To represent the middle, after we self-disclosed, bonded, and started feeling like any day spent away from each other was a wasted day, I chose “Grass.”
To represent the end of our relationship, when we were still together but things weren’t going well, I chose “Banshee Beat.” I found a video that shows the lyrics for better comprehension.
If you’d like to see various interpretations of Animal Collective’s complex lyrics, here’s a website that's great for helping you gain a better understanding of them.
I also am including a scene from “Across the Universe” to represent the difficulties Steve and I went through after I decided to break up with him.
This clip shows the disintegration of Sadie’s and JoJo’s relationship, and while it’s a lot more glorious and dramatic, I can relate to it in terms of my break-up with Steve. We went through so much during the two months following the day I actually left him: the dyadic phase, the social phase, and ultimately the grave dressing phase all occurred (Campbell Eichhorn 247). Although we only saw each other twice afterwards, we emailed each other often, which only caused a lot of heartache and anger. I finally cleaned my house, though: I haven’t spoken to him or really felt like I miss him in over two weeks now.
I want to end this blog on a hopeful note, though. Here’s a poem I think captures the essence of a truly healthy loving relationship, one that I hope to find myself in someday. The narrator speaks of his lover in adoring terms, even perceiving her faults to be endearing traits.
“Love Poem” by John Frederick Nims
My clumsiest dear, whose hands shipwreck vases,
At whose quick touch all glasses chip and ring,
Whose palms are bulls in china, burs in linen,
And have no cunning with any soft thing
Except all ill-at-ease fidgeting people:
The refugee uncertain at the door
You make at home; deftly you steady
The drunk clambering on his undulant floor.
Unpredictable dear, the taxi drivers' terror,
Shrinking from far headlights pale as a dime
Yet leaping before apoplectic streetcars—
Misfit in any space. And never on time.
A wrench in clocks and the solar system. Only
With words and people and love you move at ease;
In traffic of wit expertly maneuver
And keep us, all devotion, at your knees.
Forgetting your coffee spreading on our flannel,
Your lipstick grinning on our coat,
So gaily in love's unbreakable heaven
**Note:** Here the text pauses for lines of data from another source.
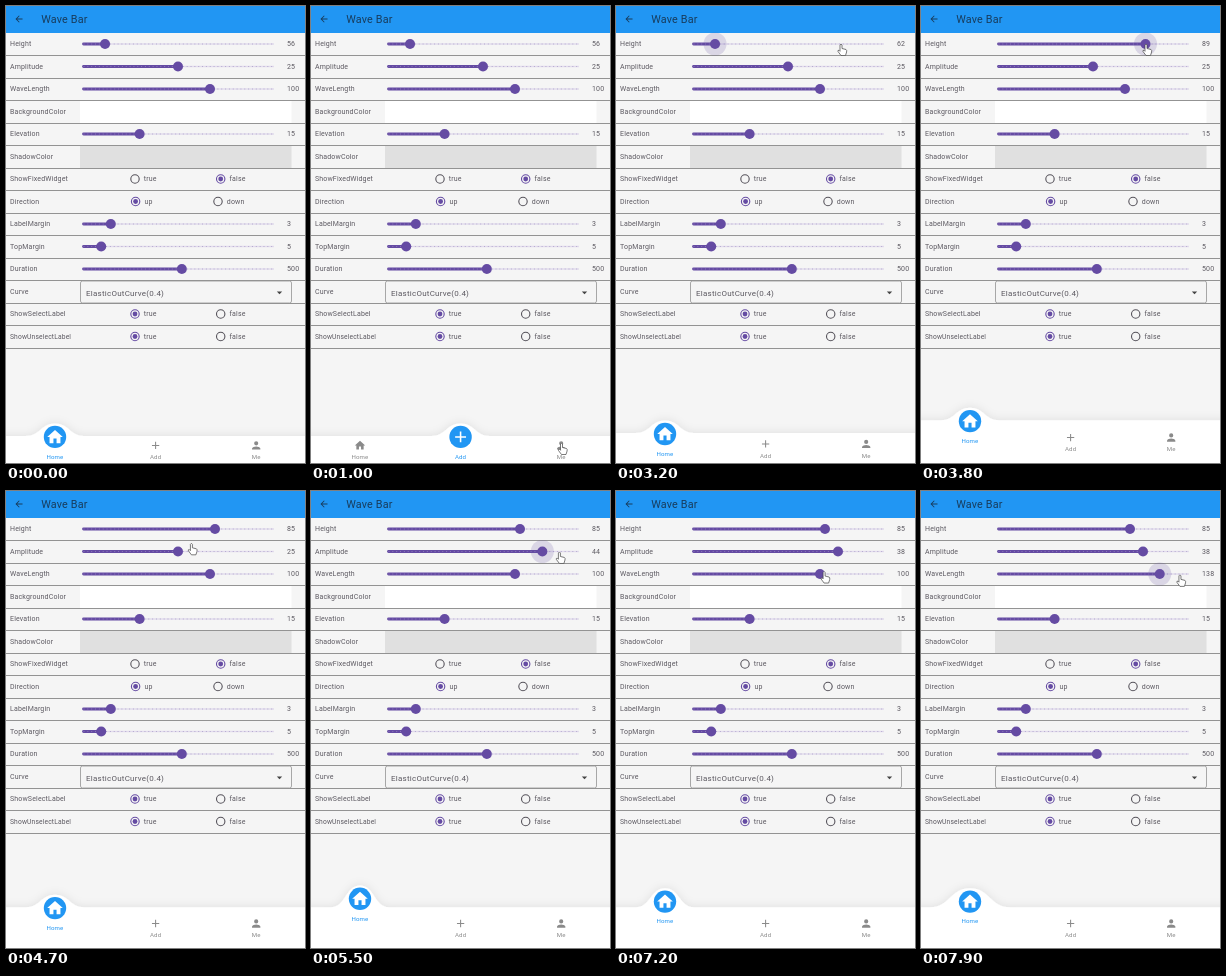
These frames come from a looping animation (299x457 px, 8000 ms). An HTML page:

```html
<!DOCTYPE html>
<html lang="en">
<head>
<meta charset="utf-8">
<title>Wave Bar</title>
<style>
  html, body { margin: 0; width: 100%; height: 100%; overflow: hidden; background: #f5f5f5; }
  svg { display: block; width: 299px; height: 457px; }
  text { font: 7px Roboto, sans-serif; letter-spacing: .15px; fill: #5c5961; white-space: pre; }
  .title { font-size: 10.8px; fill: #183c5c; }
  .pick { font-size: 8px; letter-spacing: .24px; }
  .fit { font-size: 6.7px; }
  .tab { font-size: 6.1px; letter-spacing: .1px; text-anchor: middle; }
</style>
</head>
<body>
<svg viewBox="0 0 299 457">
  <defs>
    <filter id="soft" x="-10%" y="-60%" width="120%" height="220%">
      <feDropShadow dx="0" dy="-1" stdDeviation="4" flood-color="#000" flood-opacity=".08"/>
    </filter>
  </defs>
  <g id="page"></g>
  <g id="live"></g>
</svg>
<script>
const LOOP = 8000, BLUE = '#2196f3', PURPLE = '#654ba3', GREY = '#8a8a8a', LINE = '#939393';
const LEFT = 76, WIDTH = 192;
const rowY = i => 38 + 22.5 * i;
const tabX = i => 49 + 100.6 * i;
const $ = id => document.getElementById(id);

const icons = {
  back: 'M20 11H7.8l5.6-5.6L12 4l-8 8 8 8 1.4-1.4L7.8 13H20z',
  Home: 'M10 20v-6h4v6h5v-8h3L12 3 2 12h3v8z',
  Add: 'M19 13h-6v6h-2v-6H5v-2h6V5h2v6h6z',
  Me: 'M12 12a4 4 0 1 0 0-8 4 4 0 0 0 0 8zm0 2c-2.7 0-8 1.3-8 4v2h16v-2c0-2.7-5.3-4-8-4z'
};
const tabs = ['Home', 'Add', 'Me'];
const labels = ['Height', 'Amplitude', 'WaveLength', 'BackgroundColor', 'Elevation', 'ShadowColor', 'ShowFixedWidget',
  'Direction', 'LabelMargin', 'TopMargin', 'Duration', 'Curve', 'ShowSelectLabel', 'ShowUnselectLabel'];

// Pointer stops: time, x, y
const stops = [
  [100, 250, 108], [500, 148, 443], [700, 148, 443], [1000, 250, 437], [1500, 250, 437], [1800, 52, 436],
  [2050, 52, 436], [2200, 85, 415], [2400, 126, 204], [3000, 224.5, 38], [4000, 224.5, 38], [4200, 209, 38],
  [4400, 209, 38], [4900, 172, 60], [5050, 172, 60], [5550, 250, 61], [6200, 150, 65], [6640, 222, 67],
  [6900, 222, 67], [7300, 205, 83], [7550, 205, 83], [8000, 266, 84]
];
// The first three rows are dragged between two times
const drags = [
  { rest: 56, min: 50, max: 100, from: 3120, to: 4400 },
  { rest: 25, min: 0, max: 50, from: 5050, to: 6900 },
  { rest: 100, min: 0, max: 150, from: 7550, to: LOOP }
];
const clicks = [{ time: 650, tab: 1 }, { time: 1150, tab: 2 }, { time: 1750, tab: 0 }];

const clamp = v => Math.max(0, Math.min(1, v));
const mix = (a, b, p) => a + (b - a) * p;
const smooth = p => p * p * (3 - 2 * p);
const elasticOut = p => p >= 1 ? 1 : 1 + 2 ** (-10 * p) * Math.sin((p - .1) * Math.PI * 5);

function pointer(t) {
  const i = Math.max(1, stops.findIndex(s => s[0] > t)), a = stops[i - 1], b = stops[i];
  const p = smooth(clamp((t - a[0]) / (b[0] - a[0])));
  return [mix(a[1], b[1], p), mix(a[2], b[2], p)];
}

// Share of the track that is filled
function level(d, t) {
  const rest = (d.rest - d.min) / (d.max - d.min);
  if (t < d.from) return rest;
  const held = clamp((pointer(Math.min(t, d.to - 1))[0] - LEFT) / WIDTH);
  return mix(rest, held, smooth(clamp((t - d.from) / 150)));
}

const text = (x, y, s, extra = '') => `<text x="${x}" y="${y}" ${extra}>${s}</text>`;
const rect = (x, y, w, h, fill, extra = '') => `<rect x="${x}" y="${y}" width="${w}" height="${h}" fill="${fill}" ${extra}/>`;
const circle = (x, y, r, extra) => `<circle cx="${x}" cy="${y}" r="${r}" ${extra}/>`;
const icon = (name, x, y, scale, fill) =>
  `<path d="${icons[name]}" fill="${fill}" transform="translate(${x} ${y}) scale(${scale}) translate(-12 -12)"/>`;
const line = (x1, x2, y, stroke, width, extra = '') =>
  `<path d="M${x1} ${y}H${x2}" stroke="${stroke}" stroke-width="${width}" ${extra}/>`;

function slider(row, share, value, halo) {
  const x = LEFT + WIDTH * share, y = rowY(row), dots = 'stroke-dasharray="1 2.84"';
  return line(LEFT + 1, LEFT + WIDTH, y, '#e2dcec', 1.6) + line(LEFT + 1, LEFT + WIDTH, y, '#b5a9d0', 1.2, dots)
    + line(LEFT + 1.5, x, y, PURPLE, 2.8, 'stroke-linecap="round"') + line(LEFT + 1.5, x, y, '#8f7cbd', .9, dots)
    + (halo ? circle(x, y, 11.5, `fill="${PURPLE}" fill-opacity=".18"`) : '')
    + circle(x, y, 5, `fill="${PURPLE}"`) + text(281, y + 2.4, value);
}

function radio(row, x, label, on) {
  const y = rowY(row), color = on ? PURPLE : '#55525a';
  return circle(x, y, 4.2, `fill="none" stroke="${color}" stroke-width="1.1"`)
    + (on ? circle(x, y, 2.4, `fill="${color}"`) : '') + text(x + 8.8, y + 2.4, label);
}

function drawPage() {
  let s = rect(0, 0, 299, 457, '#f5f5f5') + rect(0, 0, 299, 27, BLUE)
    + icon('back', 13, 13, .44, '#183c5c') + text(35.3, 16.5, 'Wave Bar', 'class="title"')
    + rect(74, 95, 211.5, 22, '#fff') + rect(74, 140, 211.5, 22, '#e0e0e0');
  labels.forEach((label, i) => {
    s += line(0, 299, Math.floor(rowY(i) + 11.6) + .5, LINE, 1)
      + text(4, rowY(i) + 2.4, label, label.length > 16 ? 'class="fit"' : '');
  });
  s += slider(4, .3, 15) + slider(8, .15, 3) + slider(9, .1, 5) + slider(10, .52, 500);
  for (const row of [6, 12, 13]) s += radio(row, 129, 'true', row > 6) + radio(row, 214.7, 'false', row == 6);
  s += radio(7, 129.6, 'up', true) + radio(7, 212, 'down')
    + rect(74.5, 275, 211, 22, 'none', `rx="2" stroke="${LINE}" stroke-width=".8"`)
    + text(80, 290.1, 'ElasticOutCurve(0.4)', 'class="pick"')
    + '<path d="M270.8 285.5h5.4l-2.7 2.7z" fill="#444"/>';
  $('page').innerHTML = s;
}

function bar(t, height, amplitude, waveLength) {
  let active = 0, x = tabX(0);
  for (const { time, tab } of clicks) if (t >= time) {
    x = mix(tabX(active), tabX(tab), elasticOut((t - time) / 500));
    active = tab;
  }
  const top = 457 - height * .482, mid = (top + 457) / 2, peak = top - amplitude * .5;
  const cy = top + .9 - (amplitude - 25) * .5, half = waveLength * .29, bend = half / 2;
  let s = `<path filter="url(#soft)" fill="#fff" d="M-40 ${top}H${x - half}
    C${x - bend} ${top} ${x - bend} ${peak} ${x} ${peak}
    C${x + bend} ${peak} ${x + bend} ${top} ${x + half} ${top}H340V480H-40Z"/>`
    + circle(x, cy, 11.2, `fill="${BLUE}"`) + icon(tabs[active], x, cy, .78, '#fff');
  tabs.forEach((name, i) => {
    const on = i == active;
    if (!on) s += icon(name, tabX(i), mid - 4.1, .52, GREY);
    s += text(on ? x : tabX(i), on ? cy + 21.7 : mid + 9.5, name, `class="tab" style="fill:${on ? BLUE : GREY}"`);
  });
  return s;
}

function cursor(t) {
  if (t < 100) return '';
  const [x, y] = pointer(t), hand = y > 428 || y < 118;
  const d = hand
    ? 'M-1 1Q0-1 1 1V4.5L5 5.5Q6 6 5.6 8L4.5 11.5H0L-3 7.5Q-3.5 6-2 6.3L-1 7.3Z'
    : 'M0 0V8L1.8 6.4 3 9.2 4.3 8.6 3.1 5.9H5.5Z';
  return `<path d="${d}" transform="translate(${x + .5} ${y})" fill="#fff" stroke="#444" stroke-width=".7" stroke-linejoin="round"/>`;
}

function draw(t) {
  // Values trail the pointer, thumbs trail the values
  const values = drags.map(d => mix(d.min, d.max, level(d, t - 40)));
  const sliders = drags.map((d, i) =>
    slider(i, level(d, t - 110), Math.round(values[i]), t >= d.from - 150 && t < d.to + 50));
  $('live').innerHTML = sliders.join('') + bar(t, ...values) + cursor(t);
}

drawPage();
const begin = performance.now();
(function frame() {
  draw((performance.now() - begin) % LOOP);
  requestAnimationFrame(frame);
})();
</script>
</body>
</html>
```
Our souls on glory of spilt bourbon float.
Be with me, darling, early and late. Smash glasses—
I will study wry music for your sake.
For should your hands drop white and empty
All the toys of the world would break.